This is one of those books that had me hooked from the very start. J.J Sullivan has a great way of writing that makes the story flow. I’d usually put a book down at a convenient point to take a break, the problem with this book is every time it came to one I was desperate to find out what happened next, so I didn’t really put it down.

He makes the characters very believable, there is nobody with the usual “Cop-Problems” found in most Police thrillers. There are budding relationships, there are frustrations between colleagues, there is frustrations of balancing private lives with their Police work. That all makes this very realistic.

The crimes that are committed, and investigated, are compelling reading. Sullivan takes the reader right to the heart of everything, just stopping shy of making the crime scenes tasteless or tacky reading.

I can’t wait to see where this dries goes. Which of the Officers in Batterton appear in future books, and what roles they’ll play.

Yes. This is going to be a great series that I shall keep my eye on, and wait eagerly for every publication.

Publisher: Mandrill Press. Publication Date: 1st September 2021

The Last Time She Died. Zoe Sharp

If the two lead characters in this book don’t end up in a TV series somebody is missing a trick

John Byron is a Senior Detective who is on long term sick leave. But that doesn’t stop his boss being in almost constant contact about an unofficial inquiry he’s carrying out.

He is attending the funeral of a Politician who was about to become a whistle blower. A man who was about to blow the lid on an elusive child abuse ring.

Blake was 15 when she disappeared, 10 years ago, just after her mother’s death. Since then her father has remarried and has step children, and has recently died in a car crash.

Nobody had seen or heard from Blake until the day of the funeral, when she accesses his house and personal files.

In fact nobody knows who she is, even when she just sits in the house and waits for the Police to find her.

The funeral is the same one Byron is attending. He is one of the first to attend the house and talk to Blake.

What follows is almost a dual inquiry. First the Police really need to establish if Blake is who she says she is, then he has she turned up now after so long.

Now Blake is doing her own investigation. She wants to know why she was given up for dead 10 years ago, and why nobody looked for a 15 year lad who just disappeared.

There are people in the town who need to worry.

What is Blake after, deadly revenge or justice.

This book has a fantastic story, and more than a bit of “will-they won’t-they” between Byron and Blake. In more than one way.

I loved the concept, I loved the characters, and thankfully there are those six words on the cover that have got me really excited.

“Blake and Byron Thrillers: Book One”

Publisher: Bookouture. Pages: 384. Available now

The Lost Boys. Rachel Amphlett

The murder of a youth, at a fair leads, to a disturbing investigation

Why is a young teenager miles from where he should be?

Why has he been stabbed and left dead in an alley?

What are the pills found close to his body?

This story covers some of the more scary issues in today’s society.
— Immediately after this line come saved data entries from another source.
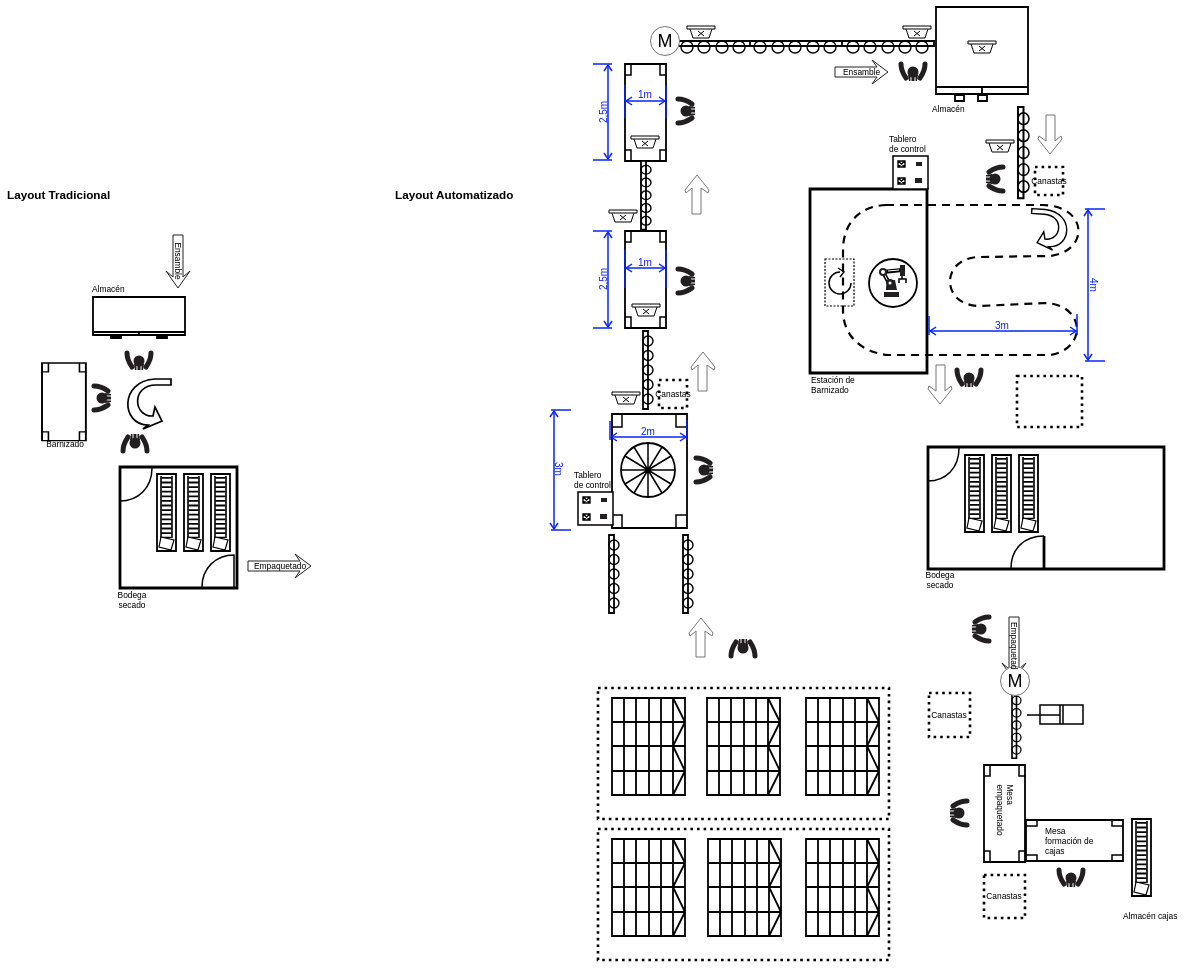
<!DOCTYPE html>
<html lang="es">
<head>
<meta charset="utf-8">
<title>Layout tradicional y automatizado</title>
<style>
:root{--ink:#000;--figure:#231f20;--soft:#777;--dim:#0b24fb;--paper:#fff}
*{box-sizing:border-box}
html,body{margin:0;background:var(--paper)}
.plan{position:relative;width:1187px;height:968px;overflow:hidden;background:var(--paper);color:var(--ink);font:8.4px/10px "Liberation Sans",Arial,sans-serif}
.drawing{position:absolute;inset:0;fill:none;stroke:var(--ink);stroke-width:1.8}
.solid{fill:var(--paper)}
.thin{stroke-width:1}
.soft{stroke:var(--soft);stroke-width:1;fill:var(--paper)}
.heavy{stroke-width:2.8}
.dotted{stroke-width:2.6;stroke-dasharray:2.6 4}
.track{stroke-width:2.2;stroke-dasharray:8 6}
.dim{stroke:var(--dim);stroke-width:1.5}
.black{fill:var(--figure);stroke:none}
h2,p{position:absolute;margin:0;white-space:nowrap}
h2{font-size:11.7px;line-height:14px}
.center{text-align:center;transform:translateX(-50%)}
.down{writing-mode:vertical-rl;text-align:center;transform:translateY(-50%)}
.up{writing-mode:vertical-rl;transform:translateY(-50%) rotate(180deg)}
.size{color:var(--dim);font-size:10px}
.motor{font-size:18px;line-height:20px}
</style>
</head>
<body>
<main class="plan">
<svg class="drawing" width="1187" height="968" viewBox="0 0 1187 968" aria-hidden="true">
<defs>
<g id="worker">
<path d="M-12 -7C-12 0 -9 4 -7 7M12 -7C12 0 9 4 7 7" stroke="#231f20" stroke-width="5" stroke-linecap="round"/>
<path class="black" d="M-5 4L5 4L4 10H-4Z"/><path d="M-2 5V11M2 5V11" stroke="#fff" stroke-width="1"/>
<circle class="black" r="5.5" cy="1"/>
</g>
<g id="crate" class="thin"><path class="solid" d="M-14 -6H14V-3H-14ZM-11 -3L-8 6H8L11 -3"/><path d="M-3 -1L3 4M3 -1L-3 4"/></g>
<g id="conveyor"><path class="solid" d="M0 0H5V78H0Z"/><g stroke-width="1.4"><circle cx="5" cy="10" r="5"/><circle cx="5" cy="24.5" r="5"/><circle cx="5" cy="39" r="5"/><circle cx="5" cy="53.5" r="5"/><circle cx="5" cy="68" r="5"/></g></g>
<g id="table"><path class="solid" d="M0 0H41V97H0Z"/><path d="M6 0V11H0M35 0V11H41M6 97V86H0M35 97V86H41" stroke-width="1.5"/></g>
<path id="arrow" class="soft" d="M0 -20L12 -5L11 -2L4 -7V19H-5V-7L-11 -2L-12 -5Z"/>
<g id="rack"><path class="solid" d="M0 0H19V77H0Z"/><path d="M4 2V64M15 2V64" stroke-width="1.6"/><path d="M9.500 3V64" stroke-width="10" stroke-dasharray="1.8 2.8"/><path class="solid" d="M4 63L17 66L14 76L2 73Z" stroke-width="1.2"/></g>
<g id="shelf"><path d="M0 0H73V97H0ZM12 0V97M24 0V97M37 0V97M49 0V97M61 0V97M0 24H73M0 48H73M0 73H73M61 0L73 24L61 48M61 24L73 0M61 48L73 73L61 97M61 73L73 97" stroke="none"/><path d="M0 0H73V97H0ZM12 0V97M24 0V97M37 0V97M49 0V97M61 0V97M0 24H73M0 48H73M0 73H73M61 0L73 24M61 48L73 24M61 48L73 73M61 97L73 73"/></g>
<g id="panel"><path class="solid" d="M0 0H35V33H0Z" stroke-width="1.5"/><path d="M5 5H12V11H5ZL12 11M12 5L5 11M5 22H12V28H5ZL12 28M12 22L5 28" stroke-width="1.4"/><path class="black" d="M23 6H29V10H23ZM22 22H29V27H22Z"/></g>
<path id="turn" class="solid" d="M22 -24H6C-30 -22 -28 22 -1 22L-6 26L13 18L6 4L4 13C-16 14 -18 -18 7 -18H22Z" stroke-width="1.7"/>
<g id="tip"><path d="M-4 6L0 0L4 6"/></g>
</defs>

<g id="layout-tradicional">
<path class="soft" style="stroke:#222" d="M173 235H183V277L190 271L178 288L166 271L173 277Z"/>
<path d="M93 297H185V335H93ZM93 332H185M139 332V335M111 336H121V338H111ZM134 336M157 336H167V338H157Z"/>
<use href="#table" transform="translate(42 363) scale(1.07 .8)"/>
<use href="#worker" x="139" y="360"/>
<use href="#worker" transform="translate(101 398) rotate(-90)"/>
<use href="#worker" transform="translate(135 444) rotate(180)"/>
<use href="#turn" x="149" y="403"/>
<path class="heavy" d="M120 467H237V588H120Z"/>
<path stroke-width="1.5" d="M152 468C152 488 138 501 120 501M202 587C202 568 216 555 234 555V587"/>
<use href="#rack" x="157" y="474"/><use href="#rack" x="184" y="474"/><use href="#rack" x="211" y="474"/>
<path class="soft" style="stroke:#222" d="M248 561H300L295 554L311 566L295 578L300 571H248Z"/>
</g>

<g id="linea-ensamble">
<path class="solid" d="M678 41H934V46H678ZM750 41V46M842 41V46"/>
<g stroke-width="1.4"><circle cx="687" cy="47" r="6"/><circle cx="704" cy="47" r="6"/><circle cx="722" cy="47" r="6"/><circle cx="739" cy="47" r="6"/><circle cx="760" cy="47" r="6"/><circle cx="778" cy="47" r="6"/><circle cx="795" cy="47" r="6"/><circle cx="813" cy="47" r="6"/><circle cx="830" cy="47" r="6"/><circle cx="853" cy="47" r="6"/><circle cx="870" cy="47" r="6"/><circle cx="888" cy="47" r="6"/><circle cx="905" cy="47" r="6"/><circle cx="922" cy="47" r="6"/></g>
<circle class="soft" cx="665" cy="41" r="14.500"/>
<use href="#crate" x="701" y="32"/><use href="#crate" x="917" y="32"/>
<path class="soft" style="stroke:#222" d="M835 67H877L872 60L888 72L872 84L877 77H835Z"/>
<use href="#worker" x="913" y="71"/>
<path d="M936 7H1028V94H936ZM936 87H1028M982 87V94M955 95H964V101H955ZM978 95H987V101H978Z"/>
<use href="#crate" x="982" y="47"/>
</g>

<g id="mesas">
<use href="#table" x="625" y="64"/><use href="#table" x="625" y="231"/>
<use href="#crate" x="645" y="142"/><use href="#crate" x="646" y="310"/>
<use href="#crate" x="623" y="216"/><use href="#crate" x="626" y="398"/>
<use href="#conveyor" transform="translate(641 161) scale(1 .88)"/>
<use href="#conveyor" x="643" y="331"/>
<use href="#worker" transform="translate(685 111) rotate(-90)"/>
<use href="#worker" transform="translate(685 281) rotate(-90)"/>
<use href="#worker" transform="translate(703 470) rotate(-90)"/>
<use href="#arrow" x="697" y="195"/><use href="#arrow" x="703" y="372"/><use href="#arrow" x="701" y="638"/>
<path class="dotted" d="M659 380H687V408H659Z"/>
<path class="solid" d="M612 414H687V528H612Z"/>
<path d="M622 414V427H612M676 414V427H687M622 528V515H612M676 528V515H687" stroke-width="1.500"/>
<circle cx="648" cy="470" r="27"/><circle cx="648" cy="470" r="2"/>
<path stroke-width="1.500" d="M648 443V497M621 470H675M634 447L662 493M662 447L634 493M625 456L671 484M671 456L625 484"/>
<use href="#panel" x="578" y="492"/>
<use href="#conveyor" x="609" y="535"/><use href="#conveyor" x="683" y="535"/>
<use href="#worker" transform="translate(743 649) rotate(180)"/>
</g>

<g id="estanterias">
<path class="dotted" d="M598 688H889V819H598ZM598 829H889V960H598Z"/>
<use href="#shelf" x="612" y="698"/><use href="#shelf" x="707" y="698"/><use href="#shelf" x="806" y="698"/>
<use href="#shelf" x="612" y="839"/><use href="#shelf" x="708" y="839"/><use href="#shelf" x="806" y="839"/>
</g>

<g id="estacion-barnizado">
<use href="#conveyor" transform="translate(1018 107) scale(1.1 1.17)"/>
<use href="#crate" x="1000" y="146"/>
<use href="#worker" transform="translate(996 179) rotate(90)"/>
<use href="#arrow" transform="translate(1050 134) rotate(180)"/>
<path class="dotted" d="M1035 167H1063V195H1035Z"/>
<path class="heavy" d="M810 189H927V373H810Z"/>
<use href="#panel" x="893" y="156"/>
<path class="track" d="M886 205H1043C1088 206 1090 251 1050 256L980 257C940 257 940 306 980 306L1045 303C1085 304 1088 349 1050 355H888C860 352 843 335 843 310V250C843 225 858 206 886 205Z"/>
<path stroke-width="1.200" stroke-dasharray="2 1.500" d="M825 259H854V306H825Z"/>
<path d="M851 283A11 11 0 1 1 840 272M838 268L844 272L840 277" stroke-width="1.500"/>
<circle class="solid" cx="893" cy="283" r="24"/>
<g id="robot">
<path class="black" d="M884 292H899V297H884ZM886 287L888 280H895L897 290H886Z"/>
<path d="M890 285L883 272L902 270" stroke-width="4"/><path d="M889 283L883 272M888 271L899 270" stroke="#fff" stroke-width="1"/>
<circle class="black" cx="883" cy="272" r="4"/><circle cx="883" cy="272" r="2" fill="#fff" stroke="none"/><circle class="black" cx="890" cy="283" r="4"/><circle cx="890" cy="283" r="1.500" fill="#fff" stroke="none"/><path class="black" d="M900 265H905V276H900Z"/><path d="M902 276V279M899 283V279H906V283" stroke-width="1.500"/>
</g>
<use href="#turn" transform="translate(1049 229) rotate(4) scale(-.84 .8)"/>
<use href="#arrow" transform="translate(940 384) rotate(180)"/>
<use href="#worker" x="969" y="377"/>
<path class="dotted" d="M1017 376H1082V427H1017Z"/>
</g>

<g id="bodega-secado">
<path class="heavy" d="M928 447H1164V569H928Z"/>
<path stroke-width="1.500" d="M959 448C959 468 946 481 928 481M1011 568C1011 549 1024 536 1044 536"/><path class="heavy" d="M1044 536V569"/>
<use href="#rack" x="965" y="455"/><use href="#rack" x="992" y="455"/><use href="#rack" x="1019" y="455"/>
</g>

<g id="empaquetado">
<use href="#worker" transform="translate(982 629) rotate(90)"/>
<path class="soft" style="stroke:#222" d="M1009 617H1019V669L1026 663L1014 680L1002 663L1009 669Z"/>
<use href="#conveyor" transform="translate(1012 692) scale(.9 .85)"/>
<circle class="soft" cx="1015" cy="681" r="14.500"/>
<path class="dotted" d="M929 693H970V737H929ZM984 875H1025V918H984Z"/>
<path stroke-width="1.500" d="M1027 715H1060M1040 705H1083V724H1040ZM1060 705V724M1063 705V724"/>
<use href="#table" x="984" y="765"/>
<use href="#table" transform="translate(1123 820) rotate(90)"/>
<use href="#worker" transform="translate(960 813) rotate(90)"/>
<use href="#worker" x="1071" y="877"/>
<use href="#rack" x="1132" y="819"/>
</g>

<g id="cotas" class="dim">
<path d="M593 64H612M593 160H612M608 65V159M593 231H612M593 328H612M608 232V327M625 85V118M666 85V118M626 101H665M625 250V288M666 250V288M626 268H665M551 410H571M551 530H571M554 411V529M610 421V440M687 420V440M611 437H686M1085 209H1105M1085 361H1105M1088 210V360M929 316V335M1077 314V335M930 331H1076"/>
<use href="#tip" x="608" y="65"/><use href="#tip" x="608" y="232"/><use href="#tip" x="554" y="411"/><use href="#tip" x="1088" y="210"/>
<use href="#tip" transform="translate(608 159) rotate(180)"/><use href="#tip" transform="translate(608 327) rotate(180)"/><use href="#tip" transform="translate(554 529) rotate(180)"/><use href="#tip" transform="translate(1088 360) rotate(180)"/>
<use href="#tip" transform="translate(626 101) rotate(-90)"/><use href="#tip" transform="translate(626 268) rotate(-90)"/><use href="#tip" transform="translate(611 437) rotate(-90)"/><use href="#tip" transform="translate(930 331) rotate(-90)"/>
<use href="#tip" transform="translate(665 101) rotate(90)"/><use href="#tip" transform="translate(665 268) rotate(90)"/><use href="#tip" transform="translate(686 437) rotate(90)"/><use href="#tip" transform="translate(1076 331) rotate(90)"/>
</g>
</svg>

<h2 style="left:7px;top:188px">Layout Tradicional</h2>
<p class="down" style="left:173px;top:261px">Ensamble</p>
<p style="left:92px;top:284px">Almacén</p>
<p class="center" style="left:65px;top:439px">Barnizado</p>
<p class="center" style="left:132px;top:590px">Bodega<br>secado</p>
<p style="left:254px;top:561px">Empaquetado</p>

<h2 style="left:395px;top:188px">Layout Automatizado</h2>
<p class="motor center" style="left:665px;top:31px">M</p>
<p style="left:843px;top:67px">Ensamble</p>
<p style="left:932px;top:104px">Almacén</p>
<p style="left:889px;top:134px">Tablero<br>de control</p>
<p class="center" style="left:1049px;top:176px">Canastas</p>
<p style="left:811px;top:375px">Estación de<br>Barnizado</p>
<p class="center" style="left:673px;top:389px">Canastas</p>
<p style="left:574px;top:470px">Tablero<br>de control</p>
<p class="center" style="left:940px;top:570px">Bodega<br>secado</p>
<p class="down" style="left:1009px;top:646px;height:48px;overflow:hidden;text-align:left">Empaquetado</p>
<p class="motor center" style="left:1015px;top:671px">M</p>
<p class="center" style="left:949px;top:710px">Canastas</p>
<p class="down" style="left:995px;top:810px;text-align:left"><span style="position:relative;top:0">Mesa</span><br>empaquetado</p>
<p style="left:1045px;top:826px">Mesa<br>formación de<br>cajas</p>
<p class="center" style="left:1004px;top:891px">Canastas</p>
<p style="left:1123px;top:911px">Almacén cajas</p>

<p class="size center" style="left:645px;top:90px">1m</p>
<p class="size center" style="left:645px;top:258px">1m</p>
<p class="size center" style="left:648px;top:427px">2m</p>
<p class="size center" style="left:1002px;top:321px">3m</p>
<p class="size up" style="left:599px;top:112px">2,5m</p>
<p class="size up" style="left:599px;top:279px">2,5m</p>
<p class="size down" style="left:553px;top:469px">3m</p>
<p class="size down" style="left:1088px;top:285px">4m</p>
</main>
</body>
</html>
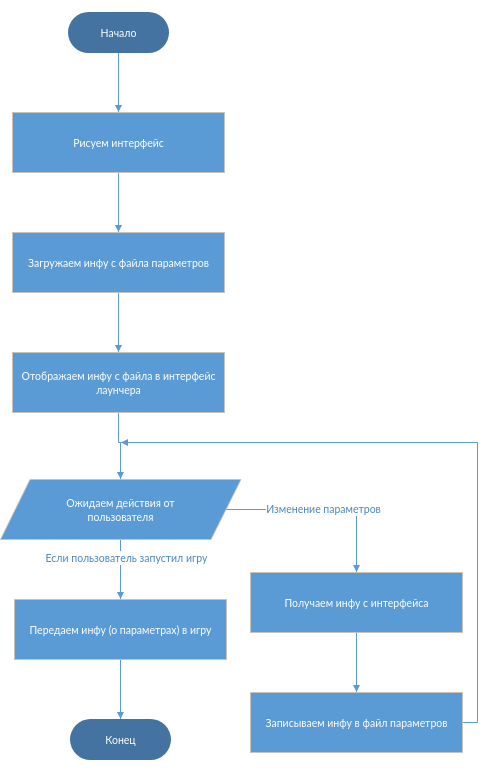
<!DOCTYPE html>
<html lang="ru">
<head>
<meta charset="utf-8">
<title>Блок-схема лаунчера</title>
<style>
:root {
  --paper: #ffffff;
  --step: #5b9bd5;
  --step-edge: #c8c2bc;
  --terminal: #4473a2;
  --line: #5b9bd5;
  --label: #4a86bb;
  --on-fill: #ffffff;
}
* { box-sizing: border-box; }
html, body { margin: 0; background: var(--paper); overflow: hidden; }
.flowchart {
  position: relative;
  width: 497px;
  height: 772px;
  overflow: hidden;
  background: var(--paper);
  font: 10.5px/14px Lato, "Open Sans", sans-serif;
}
.connectors { position: absolute; inset: 0; display: block; }
.node, .label {
  position: absolute;
  display: flex;
  align-items: center;
  justify-content: center;
  text-align: center;
  white-space: nowrap;
}
.node { color: var(--on-fill); }
.step {
  width: 213px;
  height: 61px;
  background: var(--step);
  border: 1px solid var(--step-edge);
}
.terminal {
  width: 101px;
  height: 41px;
  border-radius: 21px;
  background: var(--terminal);
}
.input { left: 0; top: 479px; width: 241px; height: 61px; }
.label { height: 14px; background: var(--paper); color: var(--label); }
.start { left: 68px; top: 12px; }
.draw { left: 12px; top: 112px; }
.load { left: 12px; top: 232px; }
.show { left: 12px; top: 352px; }
.pass { left: 14px; top: 599px; }
.end { left: 70px; top: 719px; }
.receive { left: 250px; top: 572px; }
.write { left: 250px; top: 692px; }
.launched { left: 45px; top: 551px; width: 163px; }
.changed { left: 266px; top: 502px; width: 115px; }
</style>
</head>
<body>
<main class="flowchart">
  <svg class="connectors" width="497" height="772" viewBox="0 0 497 772" aria-hidden="true">
    <defs>
      <marker id="arrow" markerUnits="userSpaceOnUse" markerWidth="8" markerHeight="8" refX="7" refY="4" orient="auto">
        <polygon points="0,0.5 7,4 0,7.5" fill="#5b9bd5"/>
      </marker>
    </defs>
    <g fill="none" stroke="var(--line)" stroke-width="1" marker-end="url(#arrow)">
      <path d="M118.5 53V112"/>
      <path d="M118.5 173V232"/>
      <path d="M118.5 293V352"/>
      <path d="M118.5 413V442.5H120.5V479"/>
      <path d="M120.5 540V599"/>
      <path d="M120.5 660V719"/>
      <path d="M226 509.5H356.5V572"/>
      <path d="M356.5 633V692"/>
      <path d="M463 722.5H477.5V442.5H121"/>
    </g>
    <polygon points="30,479.5 241,479.5 211,539.5 0.5,539.5" fill="var(--step)" stroke="var(--step-edge)"/>
  </svg>

  <div class="node terminal start">Начало</div>
  <div class="node step draw">Рисуем интерфейс</div>
  <div class="node step load">Загружаем инфу с файла параметров</div>
  <div class="node step show">Отображаем инфу с файла в интерфейс<br>лаунчера</div>
  <div class="node input">Ожидаем действия от<br>пользователя</div>
  <div class="label launched">Если пользователь запустил игру</div>
  <div class="node step pass">Передаем инфу (о параметрах) в игру</div>
  <div class="node terminal end">Конец</div>

  <div class="label changed">Изменение параметров</div>
  <div class="node step receive">Получаем инфу с интерфейса</div>
  <div class="node step write">Записываем инфу в файл параметров</div>
</main>
</body>
</html>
Homeless or desperate young men running County Boundary drugs, Gangs Cuckooing vulnerable people, scared young people making bad decisions.

Detective Sergeant Mark Turpin is part of the investigation team. Both himself and Detective Constable Jan were close-by at the time of the killing, and arrived on the scene quickly. Both are affected in different ways. Jan struggles with the psychological issues raised by the death of a youngster, but for Mark things get a lot more personal.

The story of the crimes, and the investigation, are brilliant, but for me, the thing that elevates this book is the look at how vulnerable Police Officers are. Not every cop becomes hardened by experience. Jan in particular is affected psychologically by the first murder in this book.

The other thing that made me smile was the research that went into the book. Yes I have a personal interest in that, but when I know an author has asked for advice, on what is a relatively small part of the story, and has used that advice so well to make just a few paragraphs realistic, I know that all of the rest of the book is also researched and realistic.

This is a great book in a great series, but it can be read as a standalone story.

Available now